Wednesday, June 23, 2010

Webb City Sentinel Column 6-25-10

We should have loads of sweet corn today (Friday). Troyers, Wells and Fairhaven are all bringing corn. Wells and Fairhaven plan to be at the market tomorrow as well. There will be plenty of choices. Want spray-free? Go to the Wells Farm at the central entrance. Want bi-color? Troyer’s the place. Like your corn pre-shucked? Wells and Fairhaven will have some ready for cooking. (That's Ron Wells stripping some corn during the market inspection last week.)

Panhia Vang returns to the market today and tomorrow with her lovely green beans. Pates will have the first early peaches. Broken Wire tells me that he has 140 green bell peppers ready for today’s market. Blueberries are still coming in and blackberries are entering into full harvest. In other words, it’s a great time to come to the market, but do try to get there in the first two hours because we can’t count on supply meeting demand.
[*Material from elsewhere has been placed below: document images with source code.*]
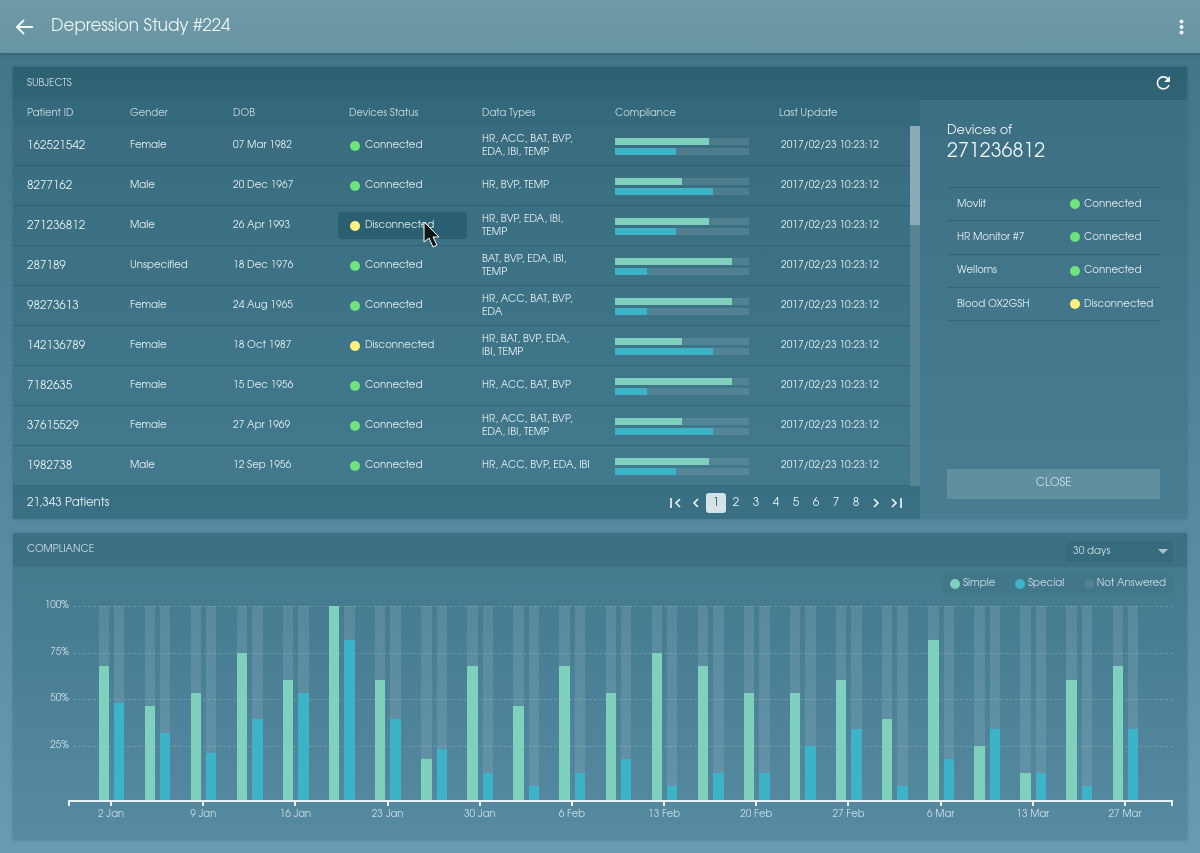
<!DOCTYPE html>
<html lang="en">
<head>
<meta charset="utf-8">
<title>Depression Study #224</title>
<style>
:root{
  --text:#f1f7f8; --soft:#d3e3e8; --simple:#7fd0bd; --special:#3db3c7;
  --track:rgba(255,255,255,.1); --on:#6fe37c; --off:#fdf37c;
  --line:rgba(22,66,84,.32); --deep:#2b6072;
}
*{box-sizing:border-box;margin:0;padding:0}
html,body{width:1200px;height:853px;overflow:hidden}
body{position:relative;background:linear-gradient(#437487 50px,#5488a0 480px,#699cb2);color:var(--text);font:10.2px/13px "TeX Gyre Adventor","Century Gothic",sans-serif}
svg{display:block;fill:none;stroke:var(--text);stroke-width:2}
ul{list-style:none}
h1,h2,h3,th{font-weight:400}

.app-bar{height:53px;display:flex;align-items:center;padding:0 16px 0 15px;background:linear-gradient(#6f9aa8,#6895a2);box-shadow:0 1px 4px rgba(20,55,70,.4)}
.app-bar h1{flex:1;margin-left:18px;font-size:16.8px;line-height:24px}
.app-bar .more{fill:var(--text);stroke:none}

main{padding:14px 13px 0;display:flex;flex-direction:column;gap:14px}
.panel{box-shadow:0 0 3px rgba(20,60,78,.28)}
.panel-head{display:flex;align-items:center;justify-content:space-between;padding:0 14px}
.panel-head h2{font-size:10px;color:var(--soft)}

.subjects{height:452px;background:linear-gradient(#36697b,#487b90)}
.subjects .panel-head{height:33px;background:linear-gradient(#2c6071,#306476);padding-right:16px}
.split{display:grid;grid-template-columns:907px 1fr;height:419px}
.listing{background:linear-gradient(#386b7d,#3f7589 60%,#447a8e)}
.row{display:grid;grid-template-columns:103px 103px 105px 144px 133px 166px 1fr;align-items:center;padding-left:14px;height:40px}
.row.titles{height:26px;font-size:10px;color:var(--soft);background:rgba(30,85,104,.12)}
.row.titles span:nth-child(4){padding-left:11px}
.row.titles span:nth-child(7){margin-left:-2px}
.scroller{display:grid;grid-template-columns:897px 10px;height:360px}
.scroller .row{border-bottom:1px solid var(--line)}
.scroll-track{background:#578493}
.scroll-thumb{height:99px;background:#8cabb6}
.id{font-size:11.7px}
.status{display:flex;align-items:center;gap:5px;width:129px;height:27px;padding-left:12px;border-radius:3px}
.status::before,.device b::before{content:"";width:10px;height:10px;border-radius:50%;background:var(--on);flex:none}
.status.off::before,.device.off b::before{background:var(--off)}
.status.picked{background:var(--deep)}
.meter{width:134px;display:grid;gap:3px;margin-top:1px}
.meter::before,.meter::after{content:"";height:7px}
.meter::before{background:linear-gradient(90deg,var(--simple) var(--a),var(--track) 0)}
.meter::after{background:linear-gradient(90deg,var(--special) var(--b),var(--track) 0)}
.high{--a:94px;--b:61px}
.mid{--a:67px;--b:98px}
.top{--a:117px;--b:32px}
.listing footer{height:33px;display:flex;align-items:center;justify-content:space-between;padding:0 14px;font-size:11.7px;background:rgba(27,80,100,.25)}
.pager{display:flex}
.pager li{width:20px;height:20px;line-height:20px;text-align:center;display:grid;place-items:center}
.pager .current{background:#d5e2e7;color:#2c5c6d;border-radius:3px}
.pager svg{stroke-width:1.6}

.devices{position:relative;padding:23px 27px 20px 27px;display:flex;flex-direction:column;background:linear-gradient(#3c6f82,#497d92)}
.devices h3{font-size:12.9px;line-height:15px}
.devices h3 strong{display:block;font-weight:400;font-size:19.7px;line-height:28px}
.devices ul{margin-top:21px;border-top:1px solid var(--line)}
.device{display:grid;grid-template-columns:113px 1fr;align-items:center;height:33.3px;padding-left:10px;border-bottom:1px solid var(--line)}
.device b{display:flex;align-items:center;gap:4px;font-weight:400;padding-left:0}
.close{margin-top:auto;height:30px;line-height:29px;text-align:center;font-size:11.4px;color:var(--soft);background:#608f9f;border-radius:1px}

.compliance{position:relative;height:307px;background:linear-gradient(#437a8e 34px,#568aa1)}
.compliance .panel-head{height:34px;background:#3c7083}
.compliance .panel-head h2{margin-top:-2px}
.period{width:107px;height:21px;margin-top:3px;padding:0 5px 0 7px;display:flex;align-items:center;justify-content:space-between;background:#366a7d;border-radius:2px;color:var(--soft)}
.period svg{fill:#a9c5ce;stroke:none}
.legend{margin:7px 14px 0 auto;width:230px;height:19px;padding:0 7px;display:flex;align-items:center;justify-content:space-between;background:#427689;border-radius:3px;color:var(--soft)}
.legend li{display:flex;align-items:center;gap:3px}
.legend li::before{content:"";width:10px;height:10px;border-radius:50%;background:var(--c)}
.scale{position:absolute;left:13px;right:14px;top:67px;font-size:10px;line-height:12px;color:var(--soft)}
.scale li{height:46.7px;display:flex;align-items:flex-start;gap:4px}
.scale span{width:43px;text-align:right}
.scale li::after{content:"";flex:1;margin-top:6px;border-top:1px dashed rgba(255,255,255,.17)}
.bars{position:absolute;left:85.5px;top:73px;width:1060.3px;height:195px;display:flex}
.day{flex:1;display:flex;gap:5px}
.day::before,.day::after{content:"";width:10.4px;height:195px}
.day::before{background:linear-gradient(0deg,var(--simple) calc(var(--a)*1px),var(--track) 0)}
.day::after{background:linear-gradient(0deg,var(--special) calc(var(--b)*1px),var(--track) 0)}
.axis{position:absolute;left:55px;top:267px;stroke:#e7f0f3}
.dates{position:absolute;left:52px;top:267px;width:1106px;display:flex;font-size:10px;color:var(--soft)}
.dates li{flex:1;text-align:center;padding-top:8px}
.dates li::before{content:"";display:block;width:2px;height:6px;margin:-8px auto 2px;background:#e7f0f3}
.dates li{line-height:13px;padding-top:8px}
.pointer{position:absolute;left:423px;top:221px;fill:#101719;stroke:#fff;stroke-width:1}
</style>
</head>
<body>
<header class="app-bar">
  <svg width="18" height="16" aria-label="Back"><path d="M18 8H2M9 1L2 8l7 7"/></svg>
  <h1>Depression Study #224</h1>
  <svg class="more" width="5" height="16" aria-label="More"><circle cx="2.5" cy="2.5" r="2"/><circle cx="2.5" cy="8" r="2"/><circle cx="2.5" cy="13.5" r="2"/></svg>
</header>

<main>
<section class="panel subjects">
  <div class="panel-head">
    <h2>SUBJECTS</h2>
    <svg width="15" height="15" aria-label="Refresh"><path stroke-width="1.6" d="M12 3A6 6 0 1 0 13 9"/><path fill="#f1f7f8" stroke="none" d="M14 0v6H8z"/></svg>
  </div>
  <div class="split">
    <div class="listing">
      <div class="row titles"><span>Patient ID</span><span>Gender</span><span>DOB</span><span>Devices Status</span><span>Data Types</span><span>Compliance</span><span>Last Update</span></div>
      <div class="scroller">
        <div class="rows">
          <div class="row"><span class="id">162521542</span><span>Female</span><span>07 Mar 1982</span><span class="status">Connected</span><span>HR, ACC, BAT, BVP,<br>EDA, IBI, TEMP</span><span class="meter high"></span><time>2017/02/23 10:23:12</time></div>
          <div class="row"><span class="id">8277162</span><span>Male</span><span>20 Dec 1967</span><span class="status">Connected</span><span>HR, BVP, TEMP</span><span class="meter mid"></span><time>2017/02/23 10:23:12</time></div>
          <div class="row"><span class="id">271236812</span><span>Male</span><span>26 Apr 1993</span><span class="status off picked">Disconnected</span><span>HR, BVP, EDA, IBI,<br>TEMP</span><span class="meter high"></span><time>2017/02/23 10:23:12</time></div>
          <div class="row"><span class="id">287189</span><span>Unspecified</span><span>18 Dec 1976</span><span class="status">Connected</span><span>BAT, BVP, EDA, IBI,<br>TEMP</span><span class="meter top"></span><time>2017/02/23 10:23:12</time></div>
          <div class="row"><span class="id">98273613</span><span>Female</span><span>24 Aug 1965</span><span class="status">Connected</span><span>HR, ACC, BAT, BVP,<br>EDA</span><span class="meter top"></span><time>2017/02/23 10:23:12</time></div>
          <div class="row"><span class="id">142136789</span><span>Female</span><span>18 Oct 1987</span><span class="status off">Disconnected</span><span>HR, BAT, BVP, EDA,<br>IBI, TEMP</span><span class="meter mid"></span><time>2017/02/23 10:23:12</time></div>
          <div class="row"><span class="id">7182635</span><span>Female</span><span>15 Dec 1956</span><span class="status">Connected</span><span>HR, ACC, BAT, BVP</span><span class="meter top"></span><time>2017/02/23 10:23:12</time></div>
          <div class="row"><span class="id">37615529</span><span>Female</span><span>27 Apr 1969</span><span class="status">Connected</span><span>HR, ACC, BAT, BVP,<br>EDA, IBI, TEMP</span><span class="meter mid"></span><time>2017/02/23 10:23:12</time></div>
          <div class="row"><span class="id">1982738</span><span>Male</span><span>12 Sep 1956</span><span class="status">Connected</span><span>HR, ACC, BVP, EDA, IBI</span><span class="meter high"></span><time>2017/02/23 10:23:12</time></div>
        </div>
        <div class="scroll-track"><div class="scroll-thumb"></div></div>
      </div>
      <footer>
        <span>21,343 Patients</span>
        <ul class="pager">
          <li><svg width="12" height="10" aria-label="First"><path d="M1 0v10M10 1L6 5l4 4"/></svg></li>
          <li><svg width="8" height="10" aria-label="Previous"><path d="M6 1L2 5l4 4"/></svg></li>
          <li class="current">1</li><li>2</li><li>3</li><li>4</li><li>5</li><li>6</li><li>7</li><li>8</li>
          <li><svg width="8" height="10" aria-label="Next"><path d="M2 1l4 4-4 4"/></svg></li>
          <li><svg width="12" height="10" aria-label="Last"><path d="M11 0v10M2 1l4 4-4 4"/></svg></li>
        </ul>
      </footer>
    </div>
    <aside class="devices">
      <h3>Devices of <strong>271236812</strong></h3>
      <ul>
        <li class="device">Movlit <b>Connected</b></li>
        <li class="device">HR Monitor #7 <b>Connected</b></li>
        <li class="device">Wellorns <b>Connected</b></li>
        <li class="device off">Blood OX2GSH <b>Disconnected</b></li>
      </ul>
      <div class="close">CLOSE</div>
    </aside>
  </div>
</section>

<section class="panel compliance">
  <div class="panel-head">
    <h2>COMPLIANCE</h2>
    <div class="period">30 days <svg width="10" height="5"><path d="M0 0h10L5 5z"/></svg></div>
  </div>
  <ul class="legend">
    <li style="--c:var(--simple)">Simple</li>
    <li style="--c:var(--special)">Special</li>
    <li style="--c:#52818f">Not Answered</li>
  </ul>
  <ul class="scale">
    <li><span>100%</span></li><li><span>75%</span></li><li><span>50%</span></li><li><span>25%</span></li>
  </ul>
  <div class="bars">
    <i class="day" style="--a:135;--b:98"></i>
    <i class="day" style="--a:95;--b:68"></i>
    <i class="day" style="--a:108;--b:48"></i>
    <i class="day" style="--a:148;--b:82"></i>
    <i class="day" style="--a:121;--b:108"></i>
    <i class="day" style="--a:195;--b:161"></i>
    <i class="day" style="--a:121;--b:82"></i>
    <i class="day" style="--a:42;--b:52"></i>
    <i class="day" style="--a:135;--b:28"></i>
    <i class="day" style="--a:95;--b:15"></i>
    <i class="day" style="--a:135;--b:28"></i>
    <i class="day" style="--a:108;--b:42"></i>
    <i class="day" style="--a:148;--b:15"></i>
    <i class="day" style="--a:135;--b:28"></i>
    <i class="day" style="--a:108;--b:28"></i>
    <i class="day" style="--a:108;--b:55"></i>
    <i class="day" style="--a:121;--b:72"></i>
    <i class="day" style="--a:82;--b:15"></i>
    <i class="day" style="--a:161;--b:42"></i>
    <i class="day" style="--a:55;--b:72"></i>
    <i class="day" style="--a:28;--b:28"></i>
    <i class="day" style="--a:121;--b:15"></i>
    <i class="day" style="--a:135;--b:72"></i>
  </div>
  <svg class="axis" width="1105" height="7"><path d="M1 6V1h1103v5"/></svg>
  <ul class="dates">
    <li>2 Jan</li><li>9 Jan</li><li>16 Jan</li><li>23 Jan</li><li>30 Jan</li><li>6 Feb</li><li>13 Feb</li><li>20 Feb</li><li>27 Feb</li><li>6 Mar</li><li>13 Mar</li><li>27 Mar</li>
  </ul>
</section>
</main>
<svg class="pointer" width="18" height="28"><path d="M1 1v20l5-4 4 9 4-2-4-8h6z"/></svg>
</body>
</html>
Hazel’s Bakery won’t be at the market today. The Webb City High School Choir Boosters are filling in with a bake sale. They’ll be set up in Hazel’s place right next to the information table. On Saturdays, that space is filled by Lynette Rector who owns Freda Mae’s in Pierce City. Her meringue pies, granola and breakfast pastries are proving to be very popular.

The Kids Community Garden returns to the market with bouquets of flowers tomorrow. We had our first two “kid” vendors Tuesday and received many compliments on their deportment. Tim and Zach were eager sales people and clearly thrilled when making a sale.

Gardening is an important learning opportunity for the children. They learn about plants, about harvesting, about weeding – a lot, and the benefits of mulching to cut down on that weeding. But just as importantly, they learn to stay on task and to work cooperatively. They learn that results sometimes take time. You plant, you care for the plant and then two months later (if it doesn’t hail and bugs don’t invade and if the weather cooperates), you harvest.

When they sell at the market, each child takes a walk through the market with a manager who points out different styles (how many vendors do you see sitting down? None.), display methods (how do the vendors use color?), and products. The young vendors, like all our vendors, set their own prices, make their own price cards, select and arrange their bouquets, restock their table, engage the customers, make change and prepare the bouquets for travel. Each Tuesday and Saturday a different couple of kids will harvest and sell at the market. They divide their sales in thirds, each child gets a third and the market takes a third to pay their sales tax and cover some of the plant purchases – because we also want them to learn that running a successful business requires an investment.

I need to say a thank you to a couple of customers who gave us some important feedback. One was about the ingredients in the baked goods. The customer pointed out that people with food allergies or who are vegan or vegetarian might hesitate to buy baked goods since the ingredients are not always listed. At the market, the seller is also the baker. Like in a bakery, the baker can tell you exactly what is in each item and even how it was prepared. So we have put a sign by each baker inviting customers to ask about ingredients if they have special dietary requirements. That way they can get it straight from the baker’s mouth.

Another customer asked what our Asian farmers used for fertilizer. Apparently he had been overseas and seen farming practices that were not safe. I had wondered why some folks steered clear of the Asian growers and that explains it. So this gives me the chance to say that all our growers, Asian included, have gone through food safety training, which includes training on the safe use of fertilizer. When we make farm visits, we always review food safety practices including fertilizer and irrigation sources. In the case of our Asian farmers, that’s a lot of visits since last year University of Missouri Extension received a grant, which enabled a horticulturist to visit each Asian farmer once a week all summer. And what the horticulturist found was not a fertilizer safety problem, but a lack of fertilizer. So Extension and the market spent a lot of time and effort making sure our Asian farmers know how to safely and correctly apply fertilizer in order to improve their productivity.

I really appreciate the customer bringing up this concern so it could be addressed. Food safety is a top priority at the market and we want our customers to know that every grower has been trained and inspected to make sure that we are fresh, local and SAFE.

Lunch today is lasagna, tossed salad, garlic bread, cookies and drink for $6. There will also be a luncheon salad for $4 for vegetarians and light eaters. Bailed Green and Wired Tight will play.

Tomorrow Crimestoppers serves breakfast and the Loose Notes play.